Dating back to the tsars, Russian/Soviet leaders alternated between being bald and having full heads of hair. (Note: I excluded the Andropov, Chernenko and Medvedev interludes from the drawing, but they check out as well.). This is known as the “Bald-Hairy Theory.” Google it — it’s a thing.
One can speculate on all kinds of Kremlin intrigue behind this Premier-patterned baldness. Putin’s pate might suggest that we should look for the lushest pompadour in the Kremlin to figure out who’s the….hair apparent.
In mediation, it can be tempting to make assumptions based on clients’ past actions. Indeed, in economics and psychology, it’s said that the best predictor of future actions is past behavior. Luckily, in mediation, we’re not in the prediction business, and we’re all about moving forward — and perhaps breaking patterns.
Here’s Australian mediator Margaret Halsmith tweet in response to my drawing: “Mediation is an evenhanded process of shifting thinking from assumptions of the past to hypotheses of the future.”

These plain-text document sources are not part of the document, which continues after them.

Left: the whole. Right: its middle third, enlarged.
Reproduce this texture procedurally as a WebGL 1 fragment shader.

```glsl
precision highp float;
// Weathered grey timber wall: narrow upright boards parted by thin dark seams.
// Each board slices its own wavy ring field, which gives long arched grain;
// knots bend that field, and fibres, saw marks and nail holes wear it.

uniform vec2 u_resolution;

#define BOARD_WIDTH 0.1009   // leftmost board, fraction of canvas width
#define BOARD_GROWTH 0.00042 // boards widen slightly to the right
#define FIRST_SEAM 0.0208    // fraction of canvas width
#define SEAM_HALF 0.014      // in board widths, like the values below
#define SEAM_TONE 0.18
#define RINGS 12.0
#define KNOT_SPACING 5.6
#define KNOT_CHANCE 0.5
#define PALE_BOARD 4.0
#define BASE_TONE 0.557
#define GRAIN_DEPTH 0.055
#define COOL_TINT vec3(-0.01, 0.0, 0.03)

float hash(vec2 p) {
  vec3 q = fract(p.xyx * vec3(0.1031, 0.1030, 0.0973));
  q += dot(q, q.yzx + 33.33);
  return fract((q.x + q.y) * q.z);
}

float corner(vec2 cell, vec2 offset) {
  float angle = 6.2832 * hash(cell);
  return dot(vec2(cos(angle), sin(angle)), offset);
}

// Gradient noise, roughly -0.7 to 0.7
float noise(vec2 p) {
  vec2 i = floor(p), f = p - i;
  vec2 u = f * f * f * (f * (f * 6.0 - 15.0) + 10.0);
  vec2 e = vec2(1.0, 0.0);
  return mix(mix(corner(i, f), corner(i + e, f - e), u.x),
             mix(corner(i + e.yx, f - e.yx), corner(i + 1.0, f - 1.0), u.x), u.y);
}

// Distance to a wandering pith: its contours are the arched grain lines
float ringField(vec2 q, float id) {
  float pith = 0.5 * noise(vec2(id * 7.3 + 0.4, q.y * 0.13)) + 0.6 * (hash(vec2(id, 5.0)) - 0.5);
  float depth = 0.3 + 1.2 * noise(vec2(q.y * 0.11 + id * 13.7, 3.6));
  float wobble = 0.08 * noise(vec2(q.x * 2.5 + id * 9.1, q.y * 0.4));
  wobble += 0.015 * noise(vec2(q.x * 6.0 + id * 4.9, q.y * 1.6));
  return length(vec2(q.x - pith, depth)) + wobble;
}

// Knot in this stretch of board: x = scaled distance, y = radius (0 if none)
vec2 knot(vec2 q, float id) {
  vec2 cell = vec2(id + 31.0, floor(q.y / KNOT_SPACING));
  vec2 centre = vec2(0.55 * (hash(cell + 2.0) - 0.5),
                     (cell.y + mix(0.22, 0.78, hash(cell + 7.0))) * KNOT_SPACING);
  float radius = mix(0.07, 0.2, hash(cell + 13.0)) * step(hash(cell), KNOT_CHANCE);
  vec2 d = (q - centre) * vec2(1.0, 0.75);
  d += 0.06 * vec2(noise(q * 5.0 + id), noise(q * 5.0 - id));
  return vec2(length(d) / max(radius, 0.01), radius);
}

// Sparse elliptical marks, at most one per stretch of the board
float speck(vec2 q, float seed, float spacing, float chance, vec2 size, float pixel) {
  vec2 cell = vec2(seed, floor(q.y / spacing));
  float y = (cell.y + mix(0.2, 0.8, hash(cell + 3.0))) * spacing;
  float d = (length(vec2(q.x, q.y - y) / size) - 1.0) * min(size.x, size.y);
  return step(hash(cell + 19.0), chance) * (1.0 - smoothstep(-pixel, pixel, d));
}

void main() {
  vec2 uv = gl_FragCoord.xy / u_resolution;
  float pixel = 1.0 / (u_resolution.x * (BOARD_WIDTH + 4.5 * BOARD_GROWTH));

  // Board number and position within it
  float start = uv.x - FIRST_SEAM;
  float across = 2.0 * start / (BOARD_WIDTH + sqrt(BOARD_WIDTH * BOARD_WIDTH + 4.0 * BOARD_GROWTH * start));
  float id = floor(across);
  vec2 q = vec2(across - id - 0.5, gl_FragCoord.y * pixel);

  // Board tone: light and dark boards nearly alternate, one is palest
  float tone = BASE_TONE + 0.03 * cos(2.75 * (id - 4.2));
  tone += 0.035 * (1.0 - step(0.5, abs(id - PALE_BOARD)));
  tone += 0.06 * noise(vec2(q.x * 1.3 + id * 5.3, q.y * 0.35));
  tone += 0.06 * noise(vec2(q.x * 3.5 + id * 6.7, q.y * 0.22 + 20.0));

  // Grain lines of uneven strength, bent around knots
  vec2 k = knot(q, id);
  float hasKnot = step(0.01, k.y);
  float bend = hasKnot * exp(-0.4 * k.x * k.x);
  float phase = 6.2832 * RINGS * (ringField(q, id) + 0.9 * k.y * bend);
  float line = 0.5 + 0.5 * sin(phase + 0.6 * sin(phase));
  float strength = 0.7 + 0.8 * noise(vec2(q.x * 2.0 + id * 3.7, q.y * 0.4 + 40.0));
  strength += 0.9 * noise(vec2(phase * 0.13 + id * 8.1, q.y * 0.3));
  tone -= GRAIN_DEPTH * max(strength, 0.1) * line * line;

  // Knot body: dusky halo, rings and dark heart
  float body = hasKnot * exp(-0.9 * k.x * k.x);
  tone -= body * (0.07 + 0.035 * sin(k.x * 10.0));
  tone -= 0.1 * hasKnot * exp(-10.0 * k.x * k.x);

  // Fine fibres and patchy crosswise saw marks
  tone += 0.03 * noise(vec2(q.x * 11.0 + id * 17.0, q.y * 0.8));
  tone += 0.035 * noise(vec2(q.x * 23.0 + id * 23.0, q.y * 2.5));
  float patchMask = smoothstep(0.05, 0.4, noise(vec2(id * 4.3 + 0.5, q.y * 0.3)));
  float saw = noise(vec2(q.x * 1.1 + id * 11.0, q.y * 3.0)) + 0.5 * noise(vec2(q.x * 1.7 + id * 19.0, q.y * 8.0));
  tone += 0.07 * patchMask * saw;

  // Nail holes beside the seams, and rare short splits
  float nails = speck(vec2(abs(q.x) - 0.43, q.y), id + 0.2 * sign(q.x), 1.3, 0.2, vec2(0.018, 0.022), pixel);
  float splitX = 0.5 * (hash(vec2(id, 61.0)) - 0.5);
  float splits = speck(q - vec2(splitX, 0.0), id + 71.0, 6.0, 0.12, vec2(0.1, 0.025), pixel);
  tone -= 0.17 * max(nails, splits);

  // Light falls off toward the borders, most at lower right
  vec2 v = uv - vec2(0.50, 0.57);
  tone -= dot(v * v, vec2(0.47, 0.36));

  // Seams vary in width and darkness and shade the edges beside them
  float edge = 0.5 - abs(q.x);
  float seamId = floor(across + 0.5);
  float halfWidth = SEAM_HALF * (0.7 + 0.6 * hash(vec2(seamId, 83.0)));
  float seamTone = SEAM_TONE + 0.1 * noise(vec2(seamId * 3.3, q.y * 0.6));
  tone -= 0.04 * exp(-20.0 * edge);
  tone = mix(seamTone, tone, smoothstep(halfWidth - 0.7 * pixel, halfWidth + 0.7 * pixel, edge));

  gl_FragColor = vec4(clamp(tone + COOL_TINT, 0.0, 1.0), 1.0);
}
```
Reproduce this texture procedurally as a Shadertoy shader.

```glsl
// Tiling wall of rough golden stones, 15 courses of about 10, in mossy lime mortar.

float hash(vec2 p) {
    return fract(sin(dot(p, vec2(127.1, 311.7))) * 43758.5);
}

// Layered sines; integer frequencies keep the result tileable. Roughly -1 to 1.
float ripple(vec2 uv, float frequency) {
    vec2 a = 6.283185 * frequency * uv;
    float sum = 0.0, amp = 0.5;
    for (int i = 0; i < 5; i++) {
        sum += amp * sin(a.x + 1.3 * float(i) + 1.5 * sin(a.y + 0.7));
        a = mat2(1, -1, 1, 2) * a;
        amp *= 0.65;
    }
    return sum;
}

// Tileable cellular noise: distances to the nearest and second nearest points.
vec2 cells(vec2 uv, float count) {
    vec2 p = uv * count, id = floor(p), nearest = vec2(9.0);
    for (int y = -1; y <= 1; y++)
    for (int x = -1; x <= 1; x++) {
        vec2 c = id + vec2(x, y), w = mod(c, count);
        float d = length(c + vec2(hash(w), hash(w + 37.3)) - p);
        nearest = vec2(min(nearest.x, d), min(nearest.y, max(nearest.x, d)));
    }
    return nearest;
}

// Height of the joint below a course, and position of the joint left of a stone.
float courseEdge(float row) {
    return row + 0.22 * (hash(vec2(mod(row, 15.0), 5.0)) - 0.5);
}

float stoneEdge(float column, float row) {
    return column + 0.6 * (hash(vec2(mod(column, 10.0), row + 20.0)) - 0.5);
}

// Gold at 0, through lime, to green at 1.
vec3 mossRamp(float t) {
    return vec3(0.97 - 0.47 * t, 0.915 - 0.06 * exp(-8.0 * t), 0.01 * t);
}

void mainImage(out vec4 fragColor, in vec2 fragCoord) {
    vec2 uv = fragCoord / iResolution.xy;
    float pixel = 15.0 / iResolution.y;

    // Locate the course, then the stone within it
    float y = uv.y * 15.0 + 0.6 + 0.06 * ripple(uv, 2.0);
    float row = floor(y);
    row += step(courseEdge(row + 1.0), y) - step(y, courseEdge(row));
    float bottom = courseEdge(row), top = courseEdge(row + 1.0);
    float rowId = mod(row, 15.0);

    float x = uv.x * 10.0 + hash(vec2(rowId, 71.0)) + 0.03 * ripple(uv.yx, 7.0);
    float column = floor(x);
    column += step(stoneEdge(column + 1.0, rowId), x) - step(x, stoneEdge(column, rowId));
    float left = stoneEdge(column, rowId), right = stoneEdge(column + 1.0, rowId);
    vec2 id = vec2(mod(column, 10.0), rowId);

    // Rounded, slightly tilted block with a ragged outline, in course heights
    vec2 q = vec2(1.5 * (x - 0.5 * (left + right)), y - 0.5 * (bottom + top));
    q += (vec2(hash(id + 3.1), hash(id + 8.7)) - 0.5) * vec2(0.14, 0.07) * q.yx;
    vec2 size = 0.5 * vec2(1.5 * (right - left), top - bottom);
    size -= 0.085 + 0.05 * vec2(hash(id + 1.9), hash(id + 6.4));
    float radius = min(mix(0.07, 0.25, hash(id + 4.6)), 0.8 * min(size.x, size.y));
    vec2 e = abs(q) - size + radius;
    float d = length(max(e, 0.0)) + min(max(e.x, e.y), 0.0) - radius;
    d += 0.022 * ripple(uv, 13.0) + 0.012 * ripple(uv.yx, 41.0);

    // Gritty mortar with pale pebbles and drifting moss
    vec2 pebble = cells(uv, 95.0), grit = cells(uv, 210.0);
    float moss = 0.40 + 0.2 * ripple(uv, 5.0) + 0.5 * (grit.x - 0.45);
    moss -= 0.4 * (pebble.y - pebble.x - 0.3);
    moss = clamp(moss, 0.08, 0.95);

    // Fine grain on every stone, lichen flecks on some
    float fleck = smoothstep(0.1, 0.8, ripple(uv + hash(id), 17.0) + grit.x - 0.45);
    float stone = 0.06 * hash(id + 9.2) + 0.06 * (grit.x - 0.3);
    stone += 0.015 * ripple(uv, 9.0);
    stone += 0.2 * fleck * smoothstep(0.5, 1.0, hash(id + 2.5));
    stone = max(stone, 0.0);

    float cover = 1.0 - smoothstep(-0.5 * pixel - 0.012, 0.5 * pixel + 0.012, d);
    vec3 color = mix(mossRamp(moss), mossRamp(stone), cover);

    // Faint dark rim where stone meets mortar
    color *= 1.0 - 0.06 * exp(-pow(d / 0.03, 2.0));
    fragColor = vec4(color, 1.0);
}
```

Margaret clearly gets the mane idea.
How’s that for a clickbait title?
I’ve written about The Beatles and the five classic conflict response styles. And in our trainings, we correlate these styles to various animals. But you can never have too many belabored metaphors, so let’s try it out with cutlery.
The fork is the competitor of your kitchen drawer. With its spiky tines, it assertively digs into whatever it darn well pleases. Villagers tormented Frankenstein’s monster with pitchforks. Krakens and sea serpents regularly found themselves on the business of Neptune’s trident.
The spoon is our flatware accommodator. It scoops up whatever liquid or semi-viscous substance that’s in its path. It goes with the flow. What is an oar, if not a big-ass spoon?
Chopsticks, in my troglodyte hands, are the avoider. While billions use them with grace and Mr. Miyagi catches flies with them, in my paws chopsticks avoid anything smaller than an ice-cube sized hunk of moo goo gai pan.
The knife, though stabby and weaponizable, is our compromiser: it divides things up, slicing the pie so everyone gets a taste.
Our collaborator? The spork. An elegant and creative tool that is more than the sum of its parts, allowing you to do whatever you need to do with your food…scoop, slice, poke, you name it. The spork has yet to earn its rightful place in the flatware pantheon — not unlike how mediation is not yet the movement it deserve to be.
May the spork be with you.
Update: I just heard that KFC discontinued sporks. Not cool.
For you lawyerly types, this week is the New York State Bar Association’s Annual Meeting, which will feature sessions on the future of mediation. I’m curating the drawings I’ll use for a illustrated panel spiel on Resuscitating Mediation.
Good mediators make it look easy…empathetically holding the space in the midst of high emotions and a dizzying amount of information. Underneath that calm and compassionate countenance, mediators are charged with maintaining neutrality, honoring the process, and deploying all kinds of skills that allow parties to hear each other, and find their own ways to move forward.
Editor: Swans in fact have feet and not tentacles. You’re confusing them with octopuses.
Author’s response: What do you know about swans? And it’s octopi, dude.
Editor: Both are acceptable, so put that in your pipe and smoke it.
Author: Good day, sir.
Author: I SAID GOOD DAY SIR.
Editor: Um, mediation?
“We must develop and maintain the power to forgive. He who is devoid of the power to forgive is devoid of the power of love. There is some good in the worst of us and some evil in the best of us. When we discover this, we are less prone to hate our enemies.”
–Rev. Dr. Martin Luther King, Jr.
If you don’t like puns, ridiculous visuals and games, by all means DO NOT TAKE OUR TRAININGS. Otherwise, learn about becoming a peacebuilder with us here.
All of us are so much more than our worst selves. Thanks for showing the amazing complexity of the human condition in your work, good sir.